What to buy: Silk is always good in Thailand be it boxers, ties, table clothes, pillowcases. They have fake purses, beautiful artwork, and wood carvings, elephant everything, clothes.
What to pay: You could end up spending a lot but getting a lot in return. Depends on what you are looking for. We bought little change purses for 60 cents. Always barter and if you want to pay less just start to walk away. We walked away from something and they dropped it in half.
When it comes to the open markets of Chiangmai, most newly arrived foreigners are steered directly either by guidebooks, travel agencies, hotel desk clerks and even tuk-tuk drivers to the Night Bazaar on Changklan Road between Tha Phae and Loi Kroh Roads. This sizeable market, with a gigantic, well-lit sign in English and surrounded by many familiar food chains of the west, is no doubt most oriented to foreign tourists. It's here where most western visitors get their first taste of a traditional Northern Thai shopping experience. Once amongst the tightly packed stalls, visitors very soon become acquainted with the bargaining game.
When it comes to bargaining there are a few things to remember. Asians do not like to lose face, which is very important, however they don’t want you to lose face either. Here is how to bargain so no-one loses face.
You first ask “How much” for an item. The vendor will come back with a price and you say “too much” and they will come back with a 20% lower price. You offer about 50% lower than the second price they gave you. They will smile and probably say nothing. This means they know what you are doing. After a few seconds they will come back with a price around 20% lower again. You then raise your price to 40% lower. They come back with maybe 25% lower. You go to 30% lower and hold. They will most likely sell it to you. This way you can get the item at the 50% discount you wanted but they do not lose face and neither do you.
Try to make purchases all from the same shop or vendor and you can get the price even lower. Do not pay for your items one at a time. Set your first purchase aside then bargain for a few more items. Put all your items together and ask “How much for all these?” When the salesperson gives you a price make an offer for 10% lower. If they say “no” start taking items off your pile and act like you just want to purchase just the first item you bargained for. Nine times out of ten they will say, “OK” to your 10% additional discount.
What to buy: There is everything available here including handicrafts and foodstuffs, clothing and shoes, jewelry, ceramic knick-knacks and more. Many of the tiems sold at shops inside the Night Bazaar building are of good quality and handmade.
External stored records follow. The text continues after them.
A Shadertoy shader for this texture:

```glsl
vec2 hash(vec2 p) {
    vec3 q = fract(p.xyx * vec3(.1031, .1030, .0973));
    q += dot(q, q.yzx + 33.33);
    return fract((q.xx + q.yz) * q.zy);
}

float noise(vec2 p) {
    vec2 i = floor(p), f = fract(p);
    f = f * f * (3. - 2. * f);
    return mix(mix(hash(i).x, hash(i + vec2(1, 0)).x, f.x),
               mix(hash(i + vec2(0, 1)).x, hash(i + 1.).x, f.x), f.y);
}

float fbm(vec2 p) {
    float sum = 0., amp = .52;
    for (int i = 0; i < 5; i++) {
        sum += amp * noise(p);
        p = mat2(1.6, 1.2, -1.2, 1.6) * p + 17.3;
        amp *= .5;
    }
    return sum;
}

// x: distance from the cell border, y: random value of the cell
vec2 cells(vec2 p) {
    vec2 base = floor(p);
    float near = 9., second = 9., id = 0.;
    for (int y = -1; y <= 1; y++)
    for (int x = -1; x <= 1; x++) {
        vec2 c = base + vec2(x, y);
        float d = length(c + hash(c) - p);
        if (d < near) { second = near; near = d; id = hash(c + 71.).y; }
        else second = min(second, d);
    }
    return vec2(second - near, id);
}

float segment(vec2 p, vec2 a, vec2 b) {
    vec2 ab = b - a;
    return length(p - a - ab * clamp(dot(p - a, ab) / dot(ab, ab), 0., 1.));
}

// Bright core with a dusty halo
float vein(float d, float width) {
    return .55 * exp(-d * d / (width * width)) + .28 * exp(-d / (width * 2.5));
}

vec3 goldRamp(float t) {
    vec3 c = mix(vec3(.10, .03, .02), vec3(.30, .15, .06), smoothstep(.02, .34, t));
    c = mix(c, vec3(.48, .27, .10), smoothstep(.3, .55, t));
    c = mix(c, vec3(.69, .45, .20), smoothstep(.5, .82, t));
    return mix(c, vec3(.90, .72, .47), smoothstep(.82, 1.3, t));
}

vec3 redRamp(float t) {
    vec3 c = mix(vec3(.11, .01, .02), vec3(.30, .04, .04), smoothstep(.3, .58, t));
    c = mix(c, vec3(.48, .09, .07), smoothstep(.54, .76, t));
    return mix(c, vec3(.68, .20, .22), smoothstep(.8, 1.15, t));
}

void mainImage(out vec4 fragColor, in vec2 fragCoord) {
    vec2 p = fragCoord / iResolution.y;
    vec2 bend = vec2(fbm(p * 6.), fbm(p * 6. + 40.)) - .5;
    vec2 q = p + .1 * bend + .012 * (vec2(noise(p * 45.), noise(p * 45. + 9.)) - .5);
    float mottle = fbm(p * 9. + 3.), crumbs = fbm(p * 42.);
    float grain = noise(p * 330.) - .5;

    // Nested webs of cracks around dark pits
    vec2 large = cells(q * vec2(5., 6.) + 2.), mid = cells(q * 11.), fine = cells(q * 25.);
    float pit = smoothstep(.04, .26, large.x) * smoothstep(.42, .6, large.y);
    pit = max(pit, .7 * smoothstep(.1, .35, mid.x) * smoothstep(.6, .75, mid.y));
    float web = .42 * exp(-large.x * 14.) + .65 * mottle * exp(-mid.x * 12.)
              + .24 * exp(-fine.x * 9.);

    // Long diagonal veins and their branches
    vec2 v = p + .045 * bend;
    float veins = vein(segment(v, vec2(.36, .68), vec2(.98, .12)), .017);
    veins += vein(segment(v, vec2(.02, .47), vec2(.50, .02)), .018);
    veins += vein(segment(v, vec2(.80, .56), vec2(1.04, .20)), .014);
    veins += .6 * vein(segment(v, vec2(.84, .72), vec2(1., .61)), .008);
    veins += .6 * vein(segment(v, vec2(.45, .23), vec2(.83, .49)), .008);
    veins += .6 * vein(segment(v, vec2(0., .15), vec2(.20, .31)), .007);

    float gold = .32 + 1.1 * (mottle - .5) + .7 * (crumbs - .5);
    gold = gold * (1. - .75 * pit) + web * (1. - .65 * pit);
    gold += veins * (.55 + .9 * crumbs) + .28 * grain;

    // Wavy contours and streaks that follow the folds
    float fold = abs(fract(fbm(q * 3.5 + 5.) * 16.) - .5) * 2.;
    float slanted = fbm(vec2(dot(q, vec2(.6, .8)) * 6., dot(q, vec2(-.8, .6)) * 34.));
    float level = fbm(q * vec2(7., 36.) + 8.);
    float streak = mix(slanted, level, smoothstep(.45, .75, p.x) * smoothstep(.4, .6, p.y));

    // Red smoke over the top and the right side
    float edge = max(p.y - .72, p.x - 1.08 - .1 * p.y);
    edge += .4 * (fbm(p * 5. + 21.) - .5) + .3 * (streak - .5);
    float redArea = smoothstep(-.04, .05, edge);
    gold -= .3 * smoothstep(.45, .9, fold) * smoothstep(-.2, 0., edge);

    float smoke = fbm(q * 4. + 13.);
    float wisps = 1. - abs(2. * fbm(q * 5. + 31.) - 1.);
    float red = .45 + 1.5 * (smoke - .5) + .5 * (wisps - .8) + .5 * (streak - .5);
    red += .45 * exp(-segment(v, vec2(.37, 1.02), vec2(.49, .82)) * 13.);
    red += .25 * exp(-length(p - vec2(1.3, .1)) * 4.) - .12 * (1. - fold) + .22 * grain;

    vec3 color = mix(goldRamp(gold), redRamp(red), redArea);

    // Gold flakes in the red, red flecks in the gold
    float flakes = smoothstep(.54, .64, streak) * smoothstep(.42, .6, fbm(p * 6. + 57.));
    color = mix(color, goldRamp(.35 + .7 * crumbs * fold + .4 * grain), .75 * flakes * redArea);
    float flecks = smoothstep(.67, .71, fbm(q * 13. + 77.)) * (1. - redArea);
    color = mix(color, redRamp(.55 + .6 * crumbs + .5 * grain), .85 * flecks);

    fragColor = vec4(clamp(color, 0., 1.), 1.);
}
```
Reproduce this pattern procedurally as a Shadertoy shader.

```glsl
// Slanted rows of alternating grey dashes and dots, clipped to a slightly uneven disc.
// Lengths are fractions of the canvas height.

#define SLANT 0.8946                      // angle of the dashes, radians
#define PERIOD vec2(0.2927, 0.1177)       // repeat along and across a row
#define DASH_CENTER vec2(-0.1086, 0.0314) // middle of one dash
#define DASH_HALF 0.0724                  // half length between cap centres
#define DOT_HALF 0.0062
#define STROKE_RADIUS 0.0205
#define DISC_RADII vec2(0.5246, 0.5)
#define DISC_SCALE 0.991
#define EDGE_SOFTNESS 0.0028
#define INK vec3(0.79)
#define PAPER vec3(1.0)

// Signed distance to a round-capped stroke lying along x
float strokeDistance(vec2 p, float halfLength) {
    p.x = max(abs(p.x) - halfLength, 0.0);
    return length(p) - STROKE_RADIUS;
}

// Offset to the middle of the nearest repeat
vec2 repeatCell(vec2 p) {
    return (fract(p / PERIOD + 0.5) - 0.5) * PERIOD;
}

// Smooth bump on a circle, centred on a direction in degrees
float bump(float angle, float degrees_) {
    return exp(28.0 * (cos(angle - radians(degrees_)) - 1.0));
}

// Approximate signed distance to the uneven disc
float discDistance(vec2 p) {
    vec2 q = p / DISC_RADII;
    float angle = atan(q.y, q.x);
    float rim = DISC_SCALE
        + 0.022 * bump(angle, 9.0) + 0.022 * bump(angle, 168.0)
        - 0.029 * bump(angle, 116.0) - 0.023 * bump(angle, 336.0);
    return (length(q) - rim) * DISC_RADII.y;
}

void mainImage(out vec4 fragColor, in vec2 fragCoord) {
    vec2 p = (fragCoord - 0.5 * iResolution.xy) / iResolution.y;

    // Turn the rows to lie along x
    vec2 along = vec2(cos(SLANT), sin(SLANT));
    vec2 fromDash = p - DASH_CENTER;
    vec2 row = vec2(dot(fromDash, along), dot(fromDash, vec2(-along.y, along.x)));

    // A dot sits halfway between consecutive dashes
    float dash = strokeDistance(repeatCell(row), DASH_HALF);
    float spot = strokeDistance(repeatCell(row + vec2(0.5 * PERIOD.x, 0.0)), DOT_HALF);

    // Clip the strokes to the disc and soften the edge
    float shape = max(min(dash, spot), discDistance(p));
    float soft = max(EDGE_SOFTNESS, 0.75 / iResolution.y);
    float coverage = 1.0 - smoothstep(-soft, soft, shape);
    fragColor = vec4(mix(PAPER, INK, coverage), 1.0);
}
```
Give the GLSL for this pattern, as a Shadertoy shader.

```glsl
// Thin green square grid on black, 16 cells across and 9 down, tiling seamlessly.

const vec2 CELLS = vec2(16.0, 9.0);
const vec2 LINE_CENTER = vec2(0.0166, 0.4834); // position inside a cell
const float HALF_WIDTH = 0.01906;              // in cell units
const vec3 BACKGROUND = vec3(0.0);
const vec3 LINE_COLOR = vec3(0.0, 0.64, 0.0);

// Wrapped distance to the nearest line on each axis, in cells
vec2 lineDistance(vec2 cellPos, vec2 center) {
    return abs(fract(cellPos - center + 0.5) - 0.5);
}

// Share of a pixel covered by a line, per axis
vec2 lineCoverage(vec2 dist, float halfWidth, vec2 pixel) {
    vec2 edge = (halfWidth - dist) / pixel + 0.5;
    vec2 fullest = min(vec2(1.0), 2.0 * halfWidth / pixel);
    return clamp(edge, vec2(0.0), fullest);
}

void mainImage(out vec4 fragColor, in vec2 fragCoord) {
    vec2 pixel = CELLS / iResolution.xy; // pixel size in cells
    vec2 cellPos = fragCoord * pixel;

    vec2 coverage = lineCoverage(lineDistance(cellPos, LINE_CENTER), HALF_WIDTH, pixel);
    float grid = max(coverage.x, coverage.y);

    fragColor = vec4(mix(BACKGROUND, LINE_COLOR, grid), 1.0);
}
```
The vendors on the street sell cheap copied products made in China or Burma and not true Thai handicrafts. One example is lacquerware. The high quality lacquerware houses of Chiang Mai today still apply at least seven coats of lacquer to each piece and allow approximately one week between coatings for drying. The lacquerware sold by vendors are very cheap and painted with sprayed on lacquerware paint.
What to pay: Remember you get what you pay for. If you want t-shirts, knock-off designer brands or imitation handicrafts the Night Bazaar vendors have what you need. For high quality handicrafts, textiles, shoes and clothing at great prices compared to prices in your home country go to the shops inside the Night Bazaar building.